Summer Whats?24th February 2011
First off, an important formality: Torpids differs from Summer Eights in one crucial way. Come Eights, the bumping crew and the crew just bumped drop out of racing. At Torpids, the crew that has been bumped keeps rowing. A subtle change on the rule book, a massive one on the water: the bumps charts for Eights are neat circuit board diagrams, all right-angle intersections and straight lines. For Torpids; plates of spaghetti, testament to manic, chaotic racing.
That said, last year’s race for the men’s Headship was not obviously chaotic. Christ Church rowed over all four days for the Headship, as did Pembroke in second and Magdalen in third, not a single bump traded between the three. Can this stasis right at the top of Division 1 continue? Maurus Wuethrich trialled with the Blues and will be rowing for Pembroke M1, saying that they “are under no illusions and will be facing a very strong opponent. Christ Church will do everything to hold on to their headship”.
In Women’s Division 1, Magdalen currently sit top of the pile. They started third on the river last year, bumping 2009 Headship St Catz on Friday into second place.

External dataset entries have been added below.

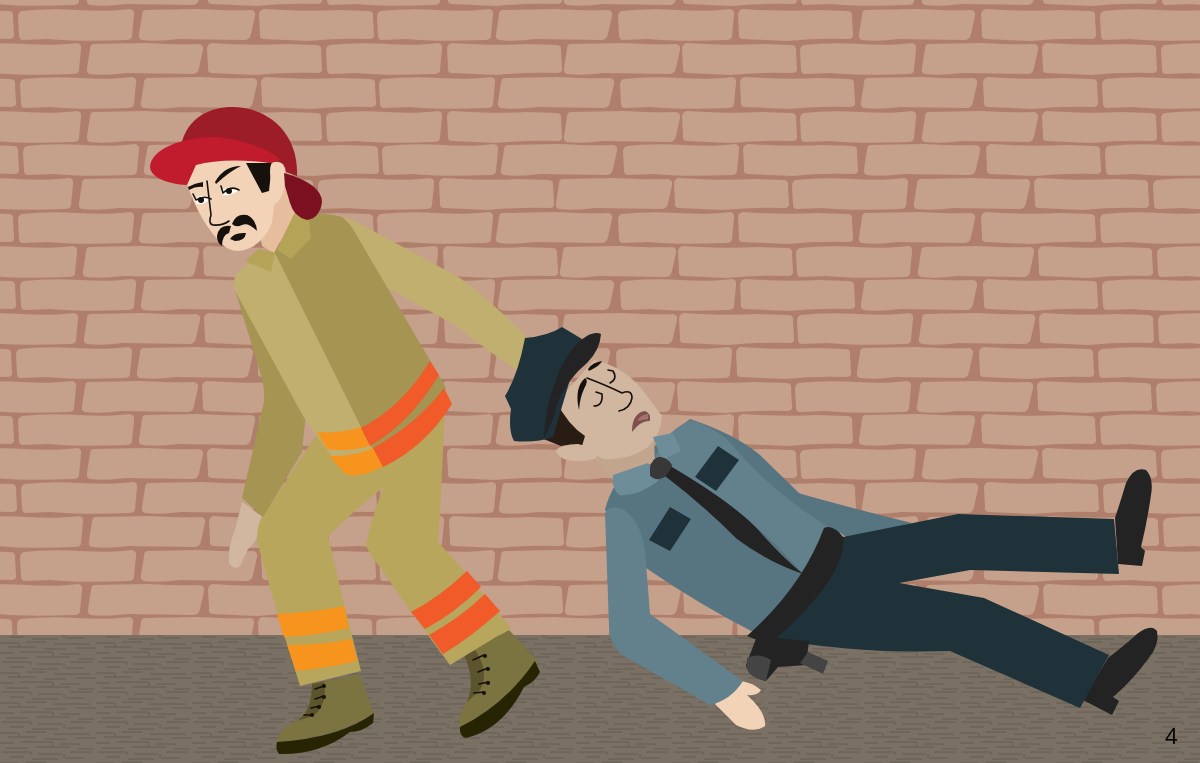
<!DOCTYPE html>
<html lang="en">
<head>
<meta charset="utf-8">
<title>Rescue drag</title>
<style>
:root {
  --mortar: #b07f6c; --brick: #c5a08b;
  --ground: #7a7064; --grain: #5d554b;
  --coat: #a59452; --coat-light: #c0af6e; --trousers: #b7a65c; --collar: #b5a457;
  --amber: #f7941d; --orange: #f15a29;
  --boot: #7b7340; --boot-dark: #5b542c; --sole: #272404;
  --cap: #9c1c28; --brim: #c01c2d; --flap: #7b1020;
  --skin: #f2d3b8; --skin-shade: #e6be9d; --pale: #d1b7a0; --pale-shade: #c2a58d;
  --shirt: #62818d; --shirt-dark: #577481; --navy: #1f323a; --black: #232323; --ink: #16110d;
}
html, body { margin: 0; overflow: hidden; }
.page { position: relative; width: 1200px; height: 763px; overflow: hidden; background: var(--mortar); }
.page svg { display: block; }
.page-number { position: absolute; left: 1165px; top: 722px; margin: 0; font: 22px/26px "Open Sans", "Noto Sans", sans-serif; color: #000; }
.line { fill: none; stroke: var(--ink); stroke-width: 1.6; stroke-linecap: round; stroke-linejoin: round; }
.brick { fill: var(--brick); }
.coat { fill: var(--coat); } .coat-light { fill: var(--coat-light); } .trousers { fill: var(--trousers); } .collar { fill: var(--collar); }
.amber { fill: var(--amber); } .orange { fill: var(--orange); }
.boot { fill: var(--boot); } .boot-dark { fill: var(--boot-dark); } .sole { fill: var(--sole); }
.skin { fill: var(--skin); } .skin-shade { fill: var(--skin-shade); } .pale { fill: var(--pale); } .pale-shade { fill: var(--pale-shade); }
.shirt { fill: var(--shirt); } .shirt-dark { fill: var(--shirt-dark); } .navy { fill: var(--navy); } .black { fill: var(--black); } .ink { fill: var(--ink); }
</style>
</head>
<body>
<main class="page">
<svg width="1200" height="763" viewBox="0 0 1200 763" role="img" aria-label="A firefighter drags an unconscious police officer along a brick wall">
<defs>
  <path id="brick-a" class="brick" d="M4 2Q30-1 60 1T112 0Q117 1 116 6L114 27Q114 31 108 31Q60 33 30 30L5 31Q1 31 1 26L0 8Q0 3 4 2Z"/>
  <path id="brick-b" class="brick" d="M6 0Q50 3 80 1L110 2Q116 2 115 8L116 25Q117 30 111 30Q80 29 50 32L6 30Q1 30 2 24L1 6Q1 1 6 0Z"/>
  <path id="brick-c" class="brick" d="M8 1L60 0Q95 2 113 1Q118 2 117 7L113 25Q112 31 106 31L40 30Q20 33 4 31Q0 30 1 25L4 6Q4 1 8 1Z"/>
  <g id="course-a">
    <use href="#brick-b" x="-102"/><use href="#brick-a" x="18"/><use href="#brick-c" x="138"/><use href="#brick-b" x="258"/><use href="#brick-a" x="377"/><use href="#brick-c" x="495"/><use href="#brick-a" x="618"/><use href="#brick-b" x="737"/><use href="#brick-c" x="858"/><use href="#brick-b" x="980"/><use href="#brick-a" x="1100"/>
  </g>
  <g id="course-b">
    <use href="#brick-a" x="-35"/><use href="#brick-c" x="86"/><use href="#brick-b" x="206"/><use href="#brick-a" x="326"/><use href="#brick-b" x="446"/><use href="#brick-c" x="563"/><use href="#brick-b" x="681"/><use href="#brick-a" x="800"/><use href="#brick-c" x="921"/><use href="#brick-b" x="1041"/><use href="#brick-a" x="1161"/>
  </g>
  <pattern id="grain" width="96" height="30" patternUnits="userSpaceOnUse">
    <path d="M2 2H30M38 4H62M70 2H92M10 7H24M32 9H58M66 8H84M0 13H18M26 12H46M54 14H90M8 17H36M44 19H66M76 18H96M0 23H14M20 22H52M60 24H80M6 28H28M36 27H70M78 29H94M31 2V5M64 4V8M19 13V17M53 22V26" fill="none" stroke="var(--grain)" stroke-width="1"/>
  </pattern>
  <clipPath id="wall-area"><rect width="1200" height="635"/></clipPath>
</defs>

<g id="wall" clip-path="url(#wall-area)">
  <use href="#course-b" y="-26"/>
  <use href="#course-a" y="9"/><use href="#course-b" y="43"/>
  <use href="#course-a" x="2" y="77"/><use href="#course-b" y="111"/>
  <use href="#course-a" x="5" y="144"/><use href="#course-b" x="-8" y="178"/>
  <use href="#course-a" y="212"/><use href="#course-b" x="-4" y="246"/>
  <use href="#course-a" x="2" y="279"/><use href="#course-b" x="-3" y="313"/>
  <use href="#course-a" x="-2" y="347"/><use href="#course-b" x="-5" y="381"/>
  <use href="#course-a" y="414"/><use href="#course-b" y="448"/>
  <use href="#course-a" x="3" y="482"/><use href="#course-b" x="2" y="516"/>
  <use href="#course-a" x="2" y="550"/><use href="#course-b" x="1" y="584"/>
  <use href="#course-a" x="-1" y="617"/>
</g>
<g id="pavement">
  <rect y="635" width="1200" height="128" fill="var(--ground)"/>
  <rect y="635" width="1200" height="128" fill="url(#grain)" opacity=".75"/>
</g>

<g id="firefighter">
  <path class="coat-light" d="M338 216Q352 219 368 228L460 278Q490 300 530 340L519 372Q480 345 455 325L386 287Z"/>
  <g id="far-boot">
    <path class="boot" d="M464 655L509 630L538 661Q520 700 460 727Q457 715 468 700Q476 680 464 655Z"/>
    <path class="boot-dark" d="M464 655L475 650Q490 672 480 690L467 702Q476 680 464 655Z"/>
    <path class="sole" d="M460 727Q505 705 535 661L540 672Q535 682 524 687Q502 730 466 738Q459 736 460 727Z"/>
    <path class="line" d="M473 660L484 655M478 672L488 668M479 684L489 682M474 693L484 692"/>
    <g class="ink"><circle cx="485" cy="656" r="2"/><circle cx="488" cy="669" r="2"/><circle cx="488" cy="683" r="2"/><circle cx="484" cy="693" r="2"/></g>
  </g>
  <g id="near-boot">
    <path class="boot" d="M312 684L359 674L374 713Q340 736 277 742Q280 728 295 722Q312 712 312 684Z"/>
    <path class="boot-dark" d="M312 684L324 682Q328 705 313 716L297 721Q312 712 312 684Z"/>
    <path class="sole" d="M277 742Q340 738 374 713L373 723Q362 732 350 732Q320 755 279 754Q275 749 277 742Z"/>
    <path class="line" d="M315 689L324 686M315 699L324 696M311 708L320 706M304 715L313 715"/>
    <g class="ink"><circle cx="324" cy="686" r="2"/><circle cx="324" cy="697" r="2"/><circle cx="319" cy="707" r="2"/><circle cx="312" cy="715" r="2"/></g>
  </g>
  <g id="hand">
    <path class="pale" d="M242 502L263 517Q258 542 248 549L240 566Q234 571 229 563Q228 545 235 530Z"/>
  </g>
  <g id="trouser-legs">
    <path class="trousers" d="M380 470L385 484Q372 515 366 545Q370 556 380 567L411 612L450 665L511 628L465 572L438 542Q442 480 445 405Z"/>
    <path class="trousers" d="M318 432Q300 460 262 517Q255 530 258 545L277 612L300 686L361 671L345 608L328 536Q360 505 390 482L400 450Z"/>
    <path class="amber" d="M277 614Q315 612 344 606L349 628Q315 636 284 637ZM287 645Q322 645 352 639L357 661Q328 668 296 671Z"/>
    <path class="orange" d="M411 612Q440 597 467 571L481 587Q455 613 425 629ZM429 635Q460 618 485 594L500 611Q470 638 443 654Z"/>
  </g>
  <g id="coat">
    <path class="coat" d="M235 290L258 365Q268 395 262 410L242 498L263 517L302 452L306 412Z"/>
    <path class="coat" d="M270 254L308 215Q326 212 342 217Q351 224 357 236L431 362L446 388L383 466L362 437Z"/>
    <path class="coat-light" d="M233 287Q234 270 250 263L275 253L362 429L382 466L345 472L327 450L303 416Z"/>
    <path class="amber" d="M317 432Q340 434 361 427L370 446Q350 452 327 449ZM329 456Q353 457 373 448L383 466Q362 479 345 474Z"/>
    <path class="orange" d="M361 428Q402 407 430 361L439 375Q410 423 370 446ZM373 448Q418 423 444 388L452 404Q425 447 383 467Z"/>
  </g>
  <g id="face">
    <path class="skin-shade" d="M255 205L285 185L295 214L274 253L262 246Z"/>
    <path class="skin" d="M187 184L196 163Q235 155 270 163L276 190L272 222Q266 240 250 248Q233 256 221 243Q200 222 187 184Z"/>
    <path class="ink" d="M246 163L272 163L269 191L262 193Z"/>
    <path class="skin" d="M270 172Q270 158 280 160Q287 166 285 180Q284 200 273 205Z"/>
    <path class="ink" d="M188 187Q195 183 203 182L203 187Q196 186 189 190ZM215 182Q224 166 241 166Q230 171 216 184Z"/>
    <path d="M194 200Q200 193 210 198Q206 205 197 204ZM221 191Q231 184 239 190Q233 196 223 195Z" fill="#fff"/>
    <circle class="ink" cx="201" cy="200" r="3"/><circle class="ink" cx="229" cy="191" r="3"/>
    <path class="line" d="M193 194L196 200Q204 195 211 199M221 186L223 193Q231 185 239 190M207 181L211 215Q208 224 213 225Q222 226 229 221"/>
    <path class="ink" d="M232 224Q236 213 247 215Q256 219 257 231Q248 222 242 225Q236 228 232 224ZM231 226Q219 224 217 236Q217 243 222 246Q222 235 229 233ZM230 239Q234 232 246 233Q245 241 235 241Z"/>
  </g>
  <path class="collar" d="M277 250L294 214L309 220L311 238L291 259ZM245 261L259 249L275 253L271 272Z"/>
  <g id="red-cap">
    <path d="M284 173Q322 184 322 202Q320 218 307 220Q294 217 290 203L285 186Z" fill="var(--flap)"/>
    <path d="M181 146C187 116 212 107 232 107C270 107 299 135 297 176L286 172Q284 158 271 163Z" fill="var(--cap)"/>
    <path d="M150 167C151 148 185 136 218 137Q262 143 281 160L270 163Q225 157 196 165L187 185C168 184 151 178 150 167Z" fill="var(--brim)"/>
  </g>
</g>

<g id="officer">
  <path class="shirt-dark" d="M780 488Q850 508 912 523L850 540Z"/>
  <g id="shoes" class="black">
    <path d="M1115 518Q1121 500 1126 483Q1134 466 1146 470Q1154 478 1151 495Q1147 523 1141 547L1145 551L1142 566L1118 564Z"/>
    <path d="M1108 658Q1125 645 1137 634Q1151 623 1157 631Q1160 645 1148 659Q1132 681 1113 697L1119 701L1112 715L1083 700Z"/>
  </g>
  <path id="uniform-trousers" class="navy" d="M838 538L958 514L1114 519L1119 574L970 570L899 583L984 598L1109 655L1080 708L950 651Q850 654 772 638Z"/>
  <g id="holster">
    <path class="black" d="M757 636L809 641L806 665L778 667L766 681Q748 677 746 665Z"/>
    <path d="M747 658Q758 652 771 660L766 681Q750 678 747 669ZM808 652L828 661L823 674L800 663Z" fill="#444"/>
  </g>
  <g id="shirt">
    <path class="shirt-dark" d="M605 510Q612 480 640 458L690 419Q735 434 760 455L800 494L842 530L803 575L755 633Q700 605 646 568Z"/>
    <path class="shirt" d="M654 462Q660 435 690 420Q710 425 729 441Q765 487 828 527L803 574Q740 500 654 462Z"/>
    <path class="navy" d="M695 477L718 446L739 460L716 491ZM649 540L670 507L691 519L670 551Z"/>
  </g>
  <g id="officer-hand">
    <path class="skin" d="M736 680Q752 682 761 690Q758 696 747 695Q767 713 765 726Q754 734 736 725L715 704Z"/>
  </g>
  <path id="sleeve" class="shirt" d="M605 514Q607 506 620 508Q640 517 645 550L650 614L743 681Q731 700 710 705L622 655Q608 643 609 625Z"/>
  <path id="belt" class="black" d="M824 528Q833 524 844 538Q843 567 815 599Q792 627 768 644L747 636Q802 587 824 528Z"/>
  <g id="officer-face">
    <path class="pale-shade" d="M590 455L654 441L655 462L613 480Z"/>
    <path class="pale" d="M594 360Q622 366 641 388L662 416Q662 432 648 447Q628 461 604 459L575 446L556 403Z"/>
    <path d="M541 438L556 401Q568 425 585 436L582 446L561 446Z" fill="#291c13"/>
    <path class="pale" d="M556 450Q562 444 578 444Q594 447 597 458Q578 464 564 459Q557 456 556 450Z"/>
    <path class="ink" d="M579 410Q574 388 585 378Q589 380 584 389Q580 397 579 410ZM588 369Q593 362 602 361Q601 365 589 371Z"/>
    <path class="line" d="M594 406Q603 406 602 394L596 392M610 383Q618 379 613 371L608 370M587 378Q608 386 622 393Q632 389 632 398Q630 409 619 411"/>
    <path d="M632 432Q632 413 645 411Q651 413 650 421Q641 420 632 432Z" fill="#7d4f4d"/>
    <path d="M637 421Q641 414 648 414L648 419Z" fill="#a4716c"/>
  </g>
  <g id="collar-and-tie">
    <path d="M613 475L648 463L658 481Q637 497 619 495Q611 487 613 475ZM653 437L673 433L681 451L662 460Z" fill="#6d8d99"/>
    <path class="black" d="M650 469Q652 457 661 457Q671 460 672 467Q738 506 762 534Q780 555 803 574Q766 561 737 539Q703 505 665 476Q656 482 650 475Z"/>
    <path d="M650 469Q652 457 661 457Q671 460 672 467L665 477Q655 482 650 475Z" fill="#3a3836"/>
  </g>
  <g id="peaked-cap">
    <path class="navy" d="M525 338Q548 336 562 327L582 339L553 437Q536 443 514 441Q508 430 511 409L505 396Q518 375 525 338Z"/>
    <path class="black" d="M601 334C590 329 570 345 558 375Q545 405 544 438Q553 424 557 404Q568 378 587 363Q600 350 601 334Z"/>
  </g>
</g>
</svg>
<p class="page-number">4</p>
</main>
</body>
</html>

Teddy Hall, holders of the Headship at Eights for four consecutive years until Balliol bumped them on Wednesday of last year, lurk dangerously in third position. Like in Men’s Division 1, the Headship race is not necessarily the one to go to for bumps galore, but when those bumps do come they mean all the more for it. Balliol sit in ninth, too big a gap to launch an attack on the headship this year, but will be looking to line themselves up for 2012 following Blades last year. They will be chased on Day 1 by Osler House, who a decade ago were themselves on a dominant run of five consecutive headships. In Division 3, New have the highest-placed 2nd boat, but unlike Pembroke M2, have a raft of others hot on their tail.
Torpids does sit somewhat in the shadows of Eights, but it would be churlish to define it purely in terms of Headships and absent Blues. Look up and down the divisions, and there are interesting storylines galore. Green Templeton Boat Club is the newest on the river, founded in 2008. Their boats have had to start right at the bottom of the river. The Club’s President Andrew Symington is “exceptionally proud of how much ground we have already covered” and points to some promising results in the Isis Winter League.
Two places above their M1 sits St Hilda’s top boat. Having been formed in 2008, they are also looking at the bigger picture, in pursuit of the fixed divisions.
But amidst all the feel-good factor, Torpids is frequently cruel. Ask any of the crews that fell several spaces, whole divisions even last year. Ask St. Peter’s W1. A disastrous 2008 saw them drop two divisions. 2009 saw them regain 4 places on the river, 6 more followed last year. Returning to where they belong amongst other W1s may yet take a few more years. What St Peter’s W1 will know, and what Symington – dreaming, one can imagine, of a Green-Templeton Double Headship in 2050 – is that Torpids isn’t just about the here and now. Go down to the riverbanks and cheer your flagging W2 across the line for a row over that tastes like the sweetest victory. Head to the gut and watch as the M3 who have been bumped every day finally claw back some glory.Cycle down to the start and watch the intensity on the face of a 1st VIII stroke, hear his cox roar as the start gun sounds. You’re not just watching the present, you’re watching the past, and the future. You’re watching your college’s reputation put to the sword. Torpids, as old as many of the buildings we live and study in every day, is part of the fabric of this university, it’s history and enduring traditions.